- Heinz Saathoff (10/10) Sep 08 2005 Hello,
- Walter Bright (10/19) Sep 08 2005 Yes.
- Heinz Saathoff (3/28) Sep 08 2005 Thanks. I will have a look on that article.

Hello, I just had a look at math.h and found the macros for isgreater, isless and some others. The definition of isgreater is #define isgreater(x,y) !((x) !> (y)) Are these !op comparison operators DMC-extension (I didn't find any reference to these elsewhere)? It seems that !op negates the result of the comparison, so that a !> b is the same as !(a > b) Is this right? If so, why have you extended the standard operators? - Heinz

Sep 08 2005

"Heinz Saathoff" <hsaat despammed.com> wrote in message news:MPG.1d8a0089f315b39d9896f1 news.digitalmars.com...I just had a look at math.h and found the macros for isgreater, isless and some others. The definition of isgreater is #define isgreater(x,y) !((x) !> (y)) Are these !op comparison operators DMC-extension (I didn't find any reference to these elsewhere)? It seems that !op negates the result of the comparison, so that a !> b is the same as !(a > b) Is this right?Yes.If so, why have you extended the standard operators?Back around 1990 or so, there was a group called NCEG (Numerical C Extensions Group) that was interested in fixing C's deficiencies at numerical computing. They produced an excellent proposal for doing this, and I implemented all of it. Unfortunately for C, it was never adopted by the C standard, though parts of it did find their way into the C99 standard. You can find the documentation for them at www.digitalmars.com/ctg/ctgNumerics.html

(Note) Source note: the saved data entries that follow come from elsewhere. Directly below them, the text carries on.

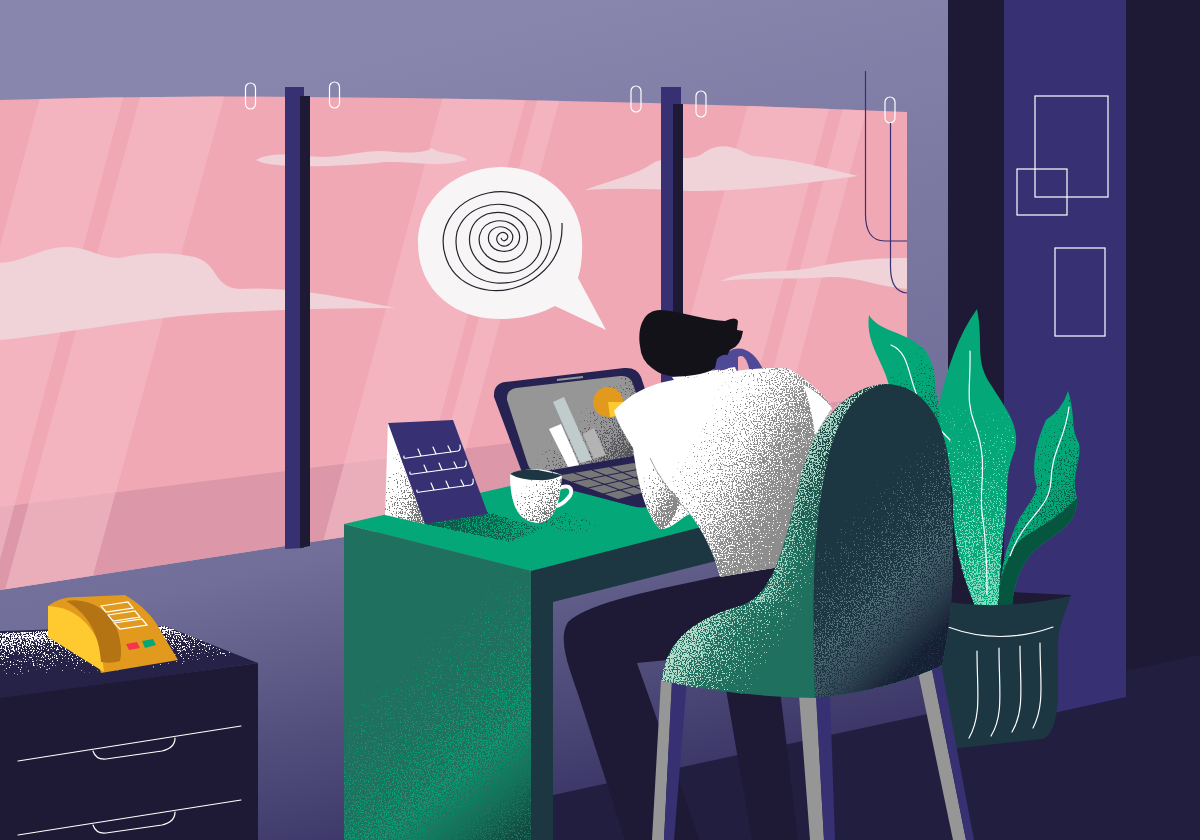
<!DOCTYPE html>
<html lang="en">
<head>
<meta charset="utf-8">
<title>Tired at the desk</title>
<style>
:root{--ink:#1e1a36;--night:#221e40;--indigo:#373173;--violet:#4f4a98;--pink:#f0a8b4;--rose:#dc97a8;--cloud:#efd3d8;--green:#04a878;--pine:#1f705f;--teal:#1c3742;--gold:#e19a1d;--sun:#ffca2f;--grey:#969696;--paper:#f8f5f7;--white:#fff}
html,body{margin:0;width:1200px;height:840px;overflow:hidden;background:var(--ink)}
svg{display:block;width:1200px;height:840px}
.ink{fill:var(--ink)}.night{fill:var(--night)}.indigo{fill:var(--indigo)}.violet{fill:var(--violet)}
.pink{fill:var(--pink)}.rose{fill:var(--rose)}.cloud{fill:var(--cloud)}.green{fill:var(--green)}
.pine{fill:var(--pine)}.teal{fill:var(--teal)}.gold{fill:var(--gold)}.sun{fill:var(--sun)}
.grey{fill:var(--grey)}.paper{fill:var(--paper)}.white{fill:var(--white)}.hair{fill:#131218}
.shine{fill:#f6bfca;opacity:.55}
.line{fill:none;stroke:var(--white);stroke-width:1.2;stroke-linecap:round}
.cord{fill:none;stroke:var(--indigo);stroke-width:1.2}
.scribble{fill:none;stroke:#25222c;stroke-width:1.2}
.grain{filter:url(#grain)}
</style>
</head>
<body>
<svg viewBox="0 0 1200 840" role="img" aria-label="A tired office worker slumped at a desk in front of a laptop, with a tangled thought bubble">
<defs>
<filter id="grain" x="0" y="0" width="100%" height="100%" color-interpolation-filters="sRGB">
<feTurbulence type="fractalNoise" baseFrequency=".75" numOctaves="2" seed="4"/>
<feColorMatrix values="0 0 0 0 0  0 0 0 0 0  0 0 0 0 0  2 0 0 0 -.5" result="noise"/>
<feComposite in="SourceAlpha" in2="noise" operator="arithmetic" k2="1" k3="1" k4="-1"/>
<feComponentTransfer result="dots"><feFuncA type="linear" slope="9"/></feComponentTransfer>
<feComponentTransfer in="SourceGraphic"><feFuncA type="linear" slope="30"/></feComponentTransfer>
<feComposite in2="dots" operator="in"/>
</filter>
<linearGradient id="wall" gradientUnits="userSpaceOnUse" x1="300" y1="60" x2="480" y2="830"><stop stop-color="#8886ad"/><stop offset=".62" stop-color="#716f99"/><stop offset="1" stop-color="#3a3566"/></linearGradient>
<linearGradient id="desk-grain" gradientUnits="userSpaceOnUse" x1="400" y1="650" x2="540" y2="820"><stop stop-color="#0b9c72" stop-opacity="0"/><stop offset=".6" stop-color="#0b9c72" stop-opacity=".55"/><stop offset="1" stop-color="#12483f" stop-opacity=".75"/></linearGradient>
<linearGradient id="shirt-grain" gradientUnits="userSpaceOnUse" x1="690" y1="430" x2="800" y2="490"><stop stop-color="#8d8d8d" stop-opacity="0"/><stop offset="1" stop-color="#8d8d8d" stop-opacity=".95"/></linearGradient>
<linearGradient id="arm-grain" gradientUnits="userSpaceOnUse" x1="640" y1="480" x2="676" y2="500"><stop stop-color="#888" stop-opacity="0"/><stop offset="1" stop-color="#888" stop-opacity=".8"/></linearGradient>
<linearGradient id="chair-side" gradientUnits="userSpaceOnUse" x1="680" y1="640" x2="840" y2="470"><stop stop-color="#1f705f"/><stop offset=".6" stop-color="#1f705f"/><stop offset="1" stop-color="#1c4a47"/></linearGradient>
<linearGradient id="seat-grain" gradientUnits="userSpaceOnUse" x1="690" y1="615" x2="772" y2="665"><stop stop-color="#b5ddcd" stop-opacity=".75"/><stop offset="1" stop-color="#b5ddcd" stop-opacity="0"/></linearGradient>
<linearGradient id="edge-grain" gradientUnits="userSpaceOnUse" x1="786" y1="500" x2="832" y2="514"><stop stop-color="#a9d5c5" stop-opacity=".7"/><stop offset="1" stop-color="#a9d5c5" stop-opacity="0"/></linearGradient>
<linearGradient id="back-grain" gradientUnits="userSpaceOnUse" x1="835" y1="520" x2="945" y2="630"><stop stop-color="#54717a" stop-opacity="0"/><stop offset=".55" stop-color="#54717a" stop-opacity=".5"/><stop offset="1" stop-color="#161f35" stop-opacity=".85"/></linearGradient>
<linearGradient id="leaf-grain" x1=".35" y1=".2" x2=".8" y2="1"><stop stop-color="#055f4c" stop-opacity="0"/><stop offset="1" stop-color="#055f4c" stop-opacity=".85"/></linearGradient>
<linearGradient id="leaf-light" x1=".5" y1=".3" x2=".5" y2="1"><stop stop-color="#7fdcc0" stop-opacity="0"/><stop offset="1" stop-color="#7fdcc0" stop-opacity=".65"/></linearGradient>
<linearGradient id="screen-grain" x1=".5" y1=".3" x2="1" y2=".6"><stop stop-color="#55555c" stop-opacity="0"/><stop offset="1" stop-color="#55555c" stop-opacity=".8"/></linearGradient>
<linearGradient id="grey-grain" x1=".3" y1=".2" x2="1" y2=".9"><stop stop-color="#777" stop-opacity="0"/><stop offset="1" stop-color="#777" stop-opacity=".75"/></linearGradient>
<linearGradient id="cabinet-grain" x1="0" y1="0" x2=".2" y2="1"><stop stop-color="#fff" stop-opacity=".8"/><stop offset=".8" stop-color="#fff" stop-opacity="0"/></linearGradient>
<linearGradient id="cast" x1="0" y1=".5" x2="1" y2=".5"><stop stop-color="#0c5f4d" stop-opacity=".9"/><stop offset="1" stop-color="#0c5f4d" stop-opacity=".1"/></linearGradient>
<clipPath id="glass"><path id="pane" d="M0 100Q150 95 300 97Q600 99 907 112V450L344 537 0 590Z"/></clipPath>
<path id="shirt-shape" d="M614 411C635 388 662 379 700 377C735 370 770 366 789 369C806 378 826 396 832 408L805 490 785 566 720 577C714 552 702 530 690 514C681 517 672 530 660 529C645 515 637 480 633 448Q618 425 614 411Z"/>
<path id="chair-shape" d="M662 681C664 645 690 619 740 606C776 595 785 540 800 480C814 420 850 385 885 384C930 385 950 430 951 490C955 550 954 610 942 665Q890 690 815 698Q740 697 662 681Z"/>
<path id="back-shape" d="M815 698C812 600 812 520 830 450C842 410 860 388 885 384C930 385 950 430 951 490C955 550 954 610 942 665Q890 690 815 698Z"/>
<path id="leaf-left" d="M869 315C880 333 905 330 925 350C942 375 930 400 946 420C956 440 950 470 962 500L940 470C925 440 905 410 890 390C885 362 865 345 869 315Z"/>
<path id="leaf-mid" d="M977 309C984 345 974 360 991 385C1008 412 1023 430 1013 455C1003 480 1010 505 1003 535L998 606H975C962 575 952 540 953 500C951 460 935 430 940 400C947 370 958 335 977 309Z"/>
<path id="leaf-right" d="M1068 391C1076 415 1070 428 1079 443C1082 462 1070 475 1077 498C1078 530 1048 535 1032 553C1018 570 1014 585 1012 606H999C999 580 1003 555 1014 530C1020 512 1032 505 1037 487C1030 465 1037 440 1046 420Q1062 410 1068 391Z"/>
<path id="cup-shape" d="M510 474C510 505 518 522 538 523C556 522 560 500 562 475Q535 464 510 474Z"/>
<rect id="ring" width="10" height="26" rx="5" class="line"/>
<path id="week" class="line" d="M0 11Q-1 14 3 13L54 6Q57 5 56 0M14 4L17 11M29 2L32 9M44 1L47 7"/>
</defs>

<g id="room">
<rect width="1200" height="840" fill="url(#wall)"/>
<rect class="ink" x="948" width="252" height="840"/>
<path class="night" d="M553 795L1200 655V840H553Z"/>
<path class="indigo" d="M1004 0H1126V697L1004 724Z"/>
<g id="wall-frames" class="line"><rect x="1035" y="96" width="73" height="101"/><rect x="1017" y="169" width="50" height="46"/><rect x="1055" y="248" width="50" height="88"/></g>
</g>

<g id="window">
<use href="#pane" class="pink"/>
<g clip-path="url(#glass)">
<path class="rose" d="M0 507L907 393V600H0Z"/>
<path class="shine" d="M42 90H125L-8 590H-92ZM142 90H226L89 590H5ZM445 90H528L394 590H310ZM540 90H562L428 590H406ZM752 90H834L700 590H616ZM848 90H872L738 590H714Z"/>
<g id="clouds" class="cloud">
<path d="M0 263C20 262 35 252 55 248C85 243 95 258 120 258C145 252 170 252 195 257C220 265 212 287 240 289C290 286 340 297 395 308Q320 308 240 312C160 314 80 332 0 340Z"/>
<path d="M256 160C275 150 300 157 325 157C350 156 370 148 395 152C410 153 425 153 432 148C440 155 458 152 467 160C440 168 415 161 385 162C340 167 270 169 256 160Z"/>
<path d="M585 190C610 180 635 176 655 162C675 154 692 163 705 152C725 140 738 150 752 156C790 158 825 168 858 176C800 184 740 192 690 191Q630 187 585 190Z"/>
<path d="M721 281C745 268 790 275 825 265Q870 257 907 258V289C870 285 860 277 830 277C790 280 755 277 721 281Z"/>
</g>
</g>
<g id="posts"><path class="indigo" d="M285 87H304V548L285 549ZM661 87H681V400H661Z"/><path class="ink" d="M300 96H310V546L300 548ZM673 104H683V400H673Z"/></g>
<use href="#ring" x="245.5" y="83"/><use href="#ring" x="329.5" y="82"/><use href="#ring" x="631" y="86"/><use href="#ring" x="696" y="91"/><use href="#ring" x="885" y="97"/>
<path class="cord" d="M865.5 71V213Q865 241 885 241H907M890.5 123V265Q890 292 907 293"/>
</g>

<g id="thought-bubble">
<path class="paper" d="M418 243C418 200 455 167 503 167C552 168 581 205 582 240Q583 262 578 278L606 330 555 306C525 322 480 325 450 305C428 290 418 268 418 243Z"/>
<path class="scribble" d="M562 223C563 245 554 263 539 275C510 299 465 295 449 265C433 232 452 201 488 193C524 186 553 210 551 239C549 268 523 285 496 283C467 280 452 257 457 232C465 207 494 199 517 208C539 217 547 240 537 257C525 276 497 278 481 264C463 247 467 222 487 214C508 208 531 221 527 243C523 262 500 267 487 256C473 242 479 224 496 221C512 219 524 231 518 244C511 255 493 253 489 242C486 231 496 224 506 228C516 233 514 243 506 246C498 247 494 239 499 234C504 230 510 235 507 239Q503 243 501 238"/>
</g>

<g id="cabinet">
<path fill="#262247" d="M0 631L165 626 258 663 0 699Z"/>
<path class="grain" fill="url(#cabinet-grain)" d="M0 633L165 626 240 656 0 690Z"/>
<path class="ink" d="M0 698L258 663V840H0Z"/>
<path class="line" d="M18 761L241 726M93 751Q96 760 106 759L162 751Q175 748 175 738M18 835L241 800M93 825Q96 834 106 833L162 825Q175 822 175 812"/>
</g>
<g id="telephone">
<path class="gold" d="M48 606Q60 596 80 597L125 595Q150 610 160 630L178 660 101 673 90 640Z"/>
<path class="sun" d="M48 606C75 607 92 625 101 648L104 672 48 637Z"/>
<path fill="#b57414" d="M66 601C90 597 112 612 118 632Q123 650 120 661Q112 664 101 662C99 630 85 612 66 601Z"/>
<path class="line" d="M101 606L128 602 133 608 106 612ZM108 615L135 611 140 617 113 621ZM114 623L142 619 147 625 120 629Z"/>
<path fill="#f5344e" d="M126 644L137 642 140 648 129 650Z"/><path class="green" d="M142 641L153 639 156 645 145 648Z"/>
</g>

<g id="legs" class="ink">
<path d="M720 576C655 590 590 602 568 622C556 640 572 675 580 700L625 840H700L637 663 720 655 752 840H798L780 690 820 560Z"/>
</g>

<g id="desk">
<path class="green" d="M344 524L510 486 700 475 720 524 531 571Z"/>
<path class="pine" d="M344 524L531 571V840H344Z"/>
<path class="grain" fill="url(#desk-grain)" d="M344 524L531 571V840H344Z"/>
<path class="teal" d="M531 571L709 525 720 560 553 602V840H531Z"/>
<path class="grain" fill="url(#cast)" d="M424 524L487 512 545 528 510 542ZM538 523L560 512 600 521Q600 533 570 533Z"/>
</g>

<g id="calendar">
<path class="white" d="M388 422L425 524 385 515Z"/><path class="grain" fill="url(#grey-grain)" d="M388 422L425 524 385 515Z"/>
<path class="indigo" d="M388 423L453 420 488 514 425 524Z"/>
<use href="#week" x="404" y="445"/><use href="#week" x="410" y="461"/><use href="#week" x="417" y="479"/>
</g>

<g id="laptop">
<path fill="#262352" d="M494 397Q493 384 505 382L624 368Q637 367 641 377L665 450V500Q650 511 632 506L540 481 523 475Z"/>
<path id="screen" class="grey" d="M507 400Q506 390 516 388L620 376Q630 375 633 384L655 452 541 472Q531 473 528 465Z"/>
<path class="grain" fill="url(#screen-grain)" d="M507 400Q506 390 516 388L620 376Q630 375 633 384L655 452 541 472Q531 473 528 465Z"/>
<path class="white" d="M549 429L561 424 579 465 568 467Z"/><path fill="#c0cccb" d="M553 402L564 397 592 460 580 463Z"/><path fill="#b3b3b3" d="M583 434L594 428 606 455 594 459Z"/>
<circle class="gold" cx="608" cy="402" r="15"/><path class="sun" d="M608 402H623Q622 417 610 417Z"/>
<path d="M557 380L583 377" stroke="var(--grey)" stroke-width="2"/>
<path fill="#262352" d="M530 474L640 456 672 490Q660 510 632 506L540 482Z"/>
<path fill="#777" d="M556 476L634 463 660 488 618 499Z"/>
<path fill="none" stroke="#262352" stroke-width="1.2" d="M572 482L640 469M588 488L646 475M603 494L653 482M574 473L636 496M592 470L650 493M610 467L658 488"/>
</g>

<g id="cup">
<path fill="none" stroke="var(--white)" stroke-width="4" d="M559 488C572 483 574 492 568 498Q562 505 556 506"/>
<use href="#cup-shape" class="white"/><use href="#cup-shape" class="grain" fill="url(#grey-grain)"/>
<path class="teal" d="M510 474Q520 468 538 470L562 475Q553 481 538 480Q520 480 510 474Z"/>
</g>

<g id="worker">
<path class="violet" d="M728 352C740 344 755 350 764 372L742 376 712 371Z"/><path class="pink" d="M738 357Q746 352 750 373L738 371Z"/>
<path class="white" d="M672 377L735 367 742 384 680 390Z"/><path class="grain" fill="url(#grey-grain)" d="M672 377L735 367 742 380 680 386Z"/>
<use href="#shirt-shape" class="white"/>
<use href="#shirt-shape" class="grain" fill="url(#shirt-grain)"/>
<path class="grain" fill="url(#arm-grain)" d="M634 448L650 458Q660 480 681 501Q670 530 660 529C645 515 637 480 634 448Z"/>
<path fill="none" stroke="#a5a5a5" d="M650 458Q660 482 690 514"/>
<path class="white" d="M803 384Q822 395 832 408L815 435Q812 408 803 384Z"/>
<path class="hair" d="M640 346C637 325 645 310 660 310C682 311 702 320 725 321Q736 316 738 321L737 330 743 331Q741 346 730 350C724 362 716 371 700 374C680 378 664 378 652 368Q641 360 640 346Z"/>
<path class="violet" d="M717 359C725 351 733 355 730 367Q724 373 715 368Z"/>
</g>

<g id="plant">
<path class="ink" d="M950 600L956 589 1071 595 1060 620 950 625Z"/>
<use href="#leaf-left" class="green"/><use href="#leaf-left" class="grain" fill="url(#leaf-grain)"/>
<use href="#leaf-right" class="green"/><use href="#leaf-right" class="grain" fill="url(#leaf-grain)"/>
<path fill="#06553f" d="M1077 498C1078 530 1048 535 1032 553C1018 570 1014 585 1012 606H999C999 580 1003 570 1010 556C1020 530 1040 535 1077 498Z"/>
<use href="#leaf-mid" class="green"/><use href="#leaf-mid" class="grain" fill="url(#leaf-light)"/>
<path class="line" d="M891 345C908 352 908 372 915 390Q920 410 950 440M970 351C971 385 965 400 975 425C990 465 977 490 983 520Q987 550 987 594M1069 407C1065 440 1052 450 1051 480C1050 510 1025 515 1010 556"/>
<path class="teal" d="M935 600Q1000 612 1071 596C1065 615 1058 625 1058 645V700Q1055 736 1042 739L950 749Z"/>
<path class="line" d="M948 627Q1000 646 1053 627M977 651C977 690 982 715 969 738M999 648C999 690 1004 715 991 736M1020 646C1020 685 1025 710 1012 732M1040 643C1040 680 1045 705 1033 728"/>
</g>

<g id="chair">
<path class="grey" d="M661 680H672L664 840H652ZM799 695H816L824 840H810ZM918 672L932 670 966 840H953Z"/>
<path class="indigo" d="M672 680H687L674 840H664ZM816 695H830L835 840H824ZM932 670L941 665 974 840H966Z"/>
<use href="#chair-shape" fill="url(#chair-side)"/>
<use href="#chair-shape" class="grain" fill="url(#seat-grain)"/>
<path class="grain" fill="url(#edge-grain)" d="M748 603C776 595 785 540 800 480C810 435 830 405 850 394L828 460 812 600Z"/>
<use href="#back-shape" class="teal"/>
<use href="#back-shape" class="grain" fill="url(#back-grain)"/>
</g>
</svg>
</body>
</html>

Sep 08 2005

Walter Bright schrieb...Thanks. I will have a look on that article. - HeinzI just had a look at math.h and found the macros for isgreater, isless and some others. The definition of isgreater is #define isgreater(x,y) !((x) !> (y)) Are these !op comparison operators DMC-extension (I didn't find any reference to these elsewhere)? It seems that !op negates the result of the comparison, so that a !> b is the same as !(a > b) Is this right?Yes.If so, why have you extended the standard operators?Back around 1990 or so, there was a group called NCEG (Numerical C Extensions Group) that was interested in fixing C's deficiencies at numerical computing. They produced an excellent proposal for doing this, and I implemented all of it. Unfortunately for C, it was never adopted by the C standard, though parts of it did find their way into the C99 standard. You can find the documentation for them at www.digitalmars.com/ctg/ctgNumerics.html

Sep 08 2005